Affordable Care Act
© AFP Photo / Joe RaedleAffordable Care Act navigator Nini Hadwen speaks with clients as they shop for health insurance.
The ongoing issues with President Barack Obama's Affordable Care Act don't end with the insurance mandate's awful website: new reports suggest Obamacare is driving the cost of coverage up for some, and eliminating it entirely for others.

Almost one month after launch, the websites for the president's hallmark health care plan continue to be riddled with issues that have opened up entirely new opportunities for opponents of so-called "Obamacare" to pounce upon. Perhaps more damaging to the reputation of the administration, however, are preliminary reports suggesting that the insurance program is failing to meet the promises made by the president.

Specifically, investigative journalists say the Affordable Care Act is already causing long-time policy holders to be kicked off of their insurance plans, and in some areas others only the have the option of one or two providers - and not at a pretty price.

Anna Gorman and Julie Appleby write for Kaiser Health News that hundreds of thousands of United States citizens who had purchased policies already are having their plans cancelled by health insurance companies because the Affordable Care Act mandates that providers offer customers specific policies that some groups currently don't offer.

According to Gorman and Appleby, Florida Blue terminated 300,000 policies just recently - or around 80 percent of its individual business in the Sunshine State. Independence Blue Cross, the major insurer in Philadelphia, Pennsylvania, is canceling about 45 percent of its policies, and others across the country are following suit.

"Insurers say the cancellations are necessary because the policies fall short of what the Affordable Care Act requires starting Jan. 1," the journalists wrote. "Most are ending policies sold after the law passed in March 2010. At least a few are canceling plans sold to people with pre-existing medical conditions."

And although the White House assured Americans that the Affordable Care Act would allow competition to thrive and thusly drive down prices, others aren't exactly seeing it that way. The Kaiser report reveals that hundreds of thousands of former customers are now in the market for new insurance, but another investigation suggests they won't necessarily be saving money once they switch. An independent report conducted by journalists at the New York Times and published on Wednesday this week claims there is solid evidence to suggest the president's promise of low costs isn't coming true just yet.

"While competition is intense in many populous regions, rural areas and small towns have far fewer carriers offering plans in the law's online exchanges," Reed Abelson, Katie Thomas and Jo Craven McGinty wrote for the paper. "Those places, many of them poor, are being asked to choose from some of the highest-priced plans in the 34 states where the federal government is running the health insurance marketplaces, a review by The New York Times has found."

Indeed, the White House insisted the Affordable Care Act would create new, low prices due to competition, but in much of the US such isn't the case.

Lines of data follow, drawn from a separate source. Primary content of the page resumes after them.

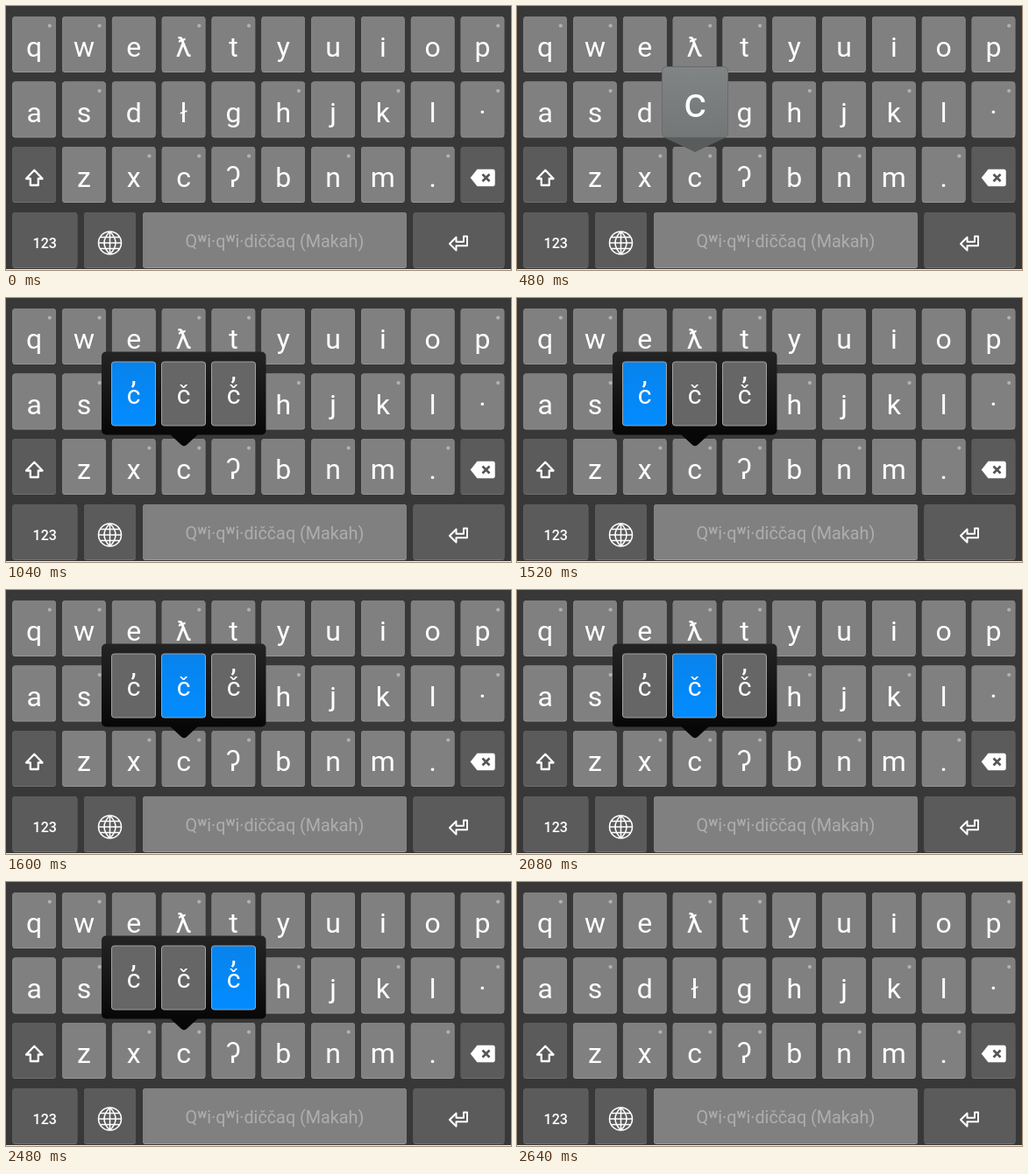
Write an HTML page that moves like this. It is 576 px wide and 302 px high and loops after 3120 ms.

```html
<!DOCTYPE html>
<html lang="en">
<head>
<meta charset="utf-8">
<title>Keyboard long press</title>
<style>
html, body { margin: 0; width: 100%; height: 100%; overflow: hidden; background: #383838; }
svg { display: block; width: 100%; height: 100%; }
text { font-family: Roboto, "Noto Sans", sans-serif; fill: #fff; text-anchor: middle; }
</style>
</head>
<body>
<svg id="stage" viewBox="0 0 576 302">
  <defs>
    <linearGradient id="previewFill" x1="0" y1="0" x2="0" y2="1">
      <stop offset="0" stop-color="#808484"/>
      <stop offset="1" stop-color="#737777"/>
    </linearGradient>
    <linearGradient id="menuFill" x1="0" y1="0" x2="0" y2="1">
      <stop offset="0" stop-color="#242424"/>
      <stop offset="1" stop-color="#070707"/>
    </linearGradient>
    <linearGradient id="selectedFill" x1="0" y1="0" x2="0" y2="1">
      <stop offset="0" stop-color="#0883ec"/>
      <stop offset="1" stop-color="#028cff"/>
    </linearGradient>
  </defs>
</svg>
<script>
const LOOP = 3120;
const PREVIEW_ON = 480, MENU_ON = 1040, SECOND_ON = 1600, THIRD_ON = 2160, MENU_OFF = 2640;
const stage = document.getElementById('stage');

function add(parent, tag, attrs, content) {
  const node = document.createElementNS('http://www.w3.org/2000/svg', tag);
  for (const name in attrs) node.setAttribute(name, attrs[name]);
  if (content) node.textContent = content;
  parent.appendChild(node);
  return node;
}

function label(parent, content, x, y, size, extra) {
  return add(parent, 'text', { x, y, 'font-size': size, ...extra }, content);
}

function key(x, y, width, dark) {
  const box = { x, width, rx: 3.5 };
  add(stage, 'rect', { ...box, y, height: 64, fill: dark ? '#757575' : '#a0a0a0' });
  add(stage, 'rect', { ...box, y, height: 63.2, fill: dark ? '#5b5b5b' : '#808080' });
}

function icon(d, extra) {
  add(stage, 'path', {
    d, fill: 'none', stroke: '#fff', 'stroke-width': 2, 'stroke-linejoin': 'round', ...extra
  });
}

// Letter rows; `hints` are the keys with a long-press dot
const rows = [
  { keys: 'qweƛtyuiop', hints: 'qwƛtp', y: 12 },
  { keys: 'asdłghjkl·', hints: 'shk·', y: 86.5 },
  { keys: '⇧zxcʔbnm.⌫', hints: 'xcʔn.', y: 161 }
];
for (const { keys, hints, y } of rows) {
  [...keys].forEach((char, i) => {
    const x = 7.3 + i * 56.82;
    const special = '⇧⌫'.includes(char);
    key(x, y, 49.6, special);
    if (!special) label(stage, char, x + 24.8, y + 46, 32);
    if (hints.includes(char)) add(stage, 'circle', { cx: x + 42.5, cy: y + 10.6, r: 2.1, fill: '#b2b2b2' });
  });
}

// Bottom row
key(7.3, 236, 74, true);
key(89, 236, 59, true);
key(156, 236, 301, false);
key(464.5, 236, 104, true);
add(stage, 'rect', { x: 0, y: 301, width: 576, height: 1, fill: '#f0f0f0' });
label(stage, '123', 44.2, 277, 16, { 'font-weight': 500 });
label(stage, 'Qʷi·qʷi·diččaq (Makah)', 306.5, 276, 19.8, { style: 'fill:#adadad' });

// Shift, backspace, enter, globe
icon('M32.3 187.8 L41.6 197.5 H36.8 V205 H27.8 V197.5 H23 Z', { 'stroke-width': 2.3 });
icon('M530 196.5 L537.5 187 H555.5 Q557.5 187 557.5 189 V204 Q557.5 206 555.5 206 H537.5 Z', { fill: '#fff', 'stroke-width': .5 });
icon('M543.5 192.5 L551.5 200.5 M551.5 192.5 L543.5 200.5', { stroke: '#555', 'stroke-width': 2.6 });
icon('M506 272 L513.5 264.5 V269.8 H522 V263.5 H526 V274.2 H513.5 V279.5 Z');
icon('M105.5 271 a13 13 0 1 0 26 0 a13 13 0 1 0 -26 0 H131.5 M118.5 258 V284' +
  'M118.5 258 Q105.5 271 118.5 284 Q131.5 271 118.5 258' +
  'M107.5 264.5 H129.5 M107.5 277.5 H129.5', { 'stroke-width': 1.5 });

// Enlarged key preview
const preview = add(stage, 'g', {});
add(preview, 'path', { d: 'M165.5 146 L203 167 L240.5 146 Z', fill: '#565858' });
add(preview, 'rect', { x: 165.5, y: 69.5, width: 75, height: 81, rx: 5, fill: 'url(#previewFill)', stroke: '#686b6b' });
add(preview, 'path', { d: 'M168 150.5 H238 L203 167 Z', fill: '#5a5c5c' });
label(preview, 'c', 203, 127, 49);

// Alternate letters menu
const menu = add(stage, 'g', {});
add(menu, 'path', { d: 'M186 155 H220 L206 168 Q203 170.5 200 168 Z', fill: '#070707' });
add(menu, 'rect', { x: 109, y: 61.5, width: 187.5, height: 95, rx: 5, fill: 'url(#menuFill)' });
const choices = [['c', 98], ['č'], ['č', 93]].map(([char, commaY], i) => {
  const x = 120.5 + i * 57;
  const cell = add(menu, 'rect', { x, y: 73, width: 50, height: 73, rx: 3, stroke: '#a2a2a2' });
  label(menu, char, x + 25.2, 121, 30);
  if (commaY) label(menu, ',', x + 25, commaY, 28, { 'font-weight': 500 });
  return cell;
});

function show(node, visible) {
  node.setAttribute('visibility', visible ? 'visible' : 'hidden');
}

function render(t) {
  show(preview, t >= PREVIEW_ON && t < MENU_ON);
  show(menu, t >= MENU_ON && t < MENU_OFF);
  const selected = (t >= SECOND_ON) + (t >= THIRD_ON);
  choices.forEach((cell, i) => cell.setAttribute('fill', i === selected ? 'url(#selectedFill)' : '#666'));
}

const start = performance.now();
function tick() {
  render((performance.now() - start) % LOOP);
  requestAnimationFrame(tick);
}
tick();
</script>
</body>
</html>
```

The Times has found that many parts of the country now have a single provider or two offering all Obamacare-friendly policies, and the prices they are charging isn't anything worth reveling about.

"The consumer wants some level of choice," Alexander K. Feldvebel, the deputy insurance commissioner for the single-carrier state of New Hampshire, told the Times. "You don't have that when you have a single carrier offering all the products."

Jerry Dworak, the chief executive of the Montana Health CO-OP, told the Times that adding a third competitor "really changes the landscape vastly."

In rural area, though, three providers - or even two - might not be an option.

"I think the problem was that the Affordable Care Act was designed for where the majority of the people live, in the big cities where there's a lot of competition among health care providers," agreed Tom Hirsig, Wyoming's insurance commissioner.

Around 2,500 counties in the US are served by federal exchanges, according to the Times, but 58 percent of those jurisdictions have two or fewer insurance carriers. In all, about 530 counties have a single provider.

Under the Affordable Care Act, Americans who do not buy in to a health insurance program will be fined. A recent Gallup poll, however, suggests more than one-third of the country would rather pay a penalty than get coverage.

Efforts being led by Congressional democrats are underway in Washington right now to have the buy-in deadline extended until the end of March.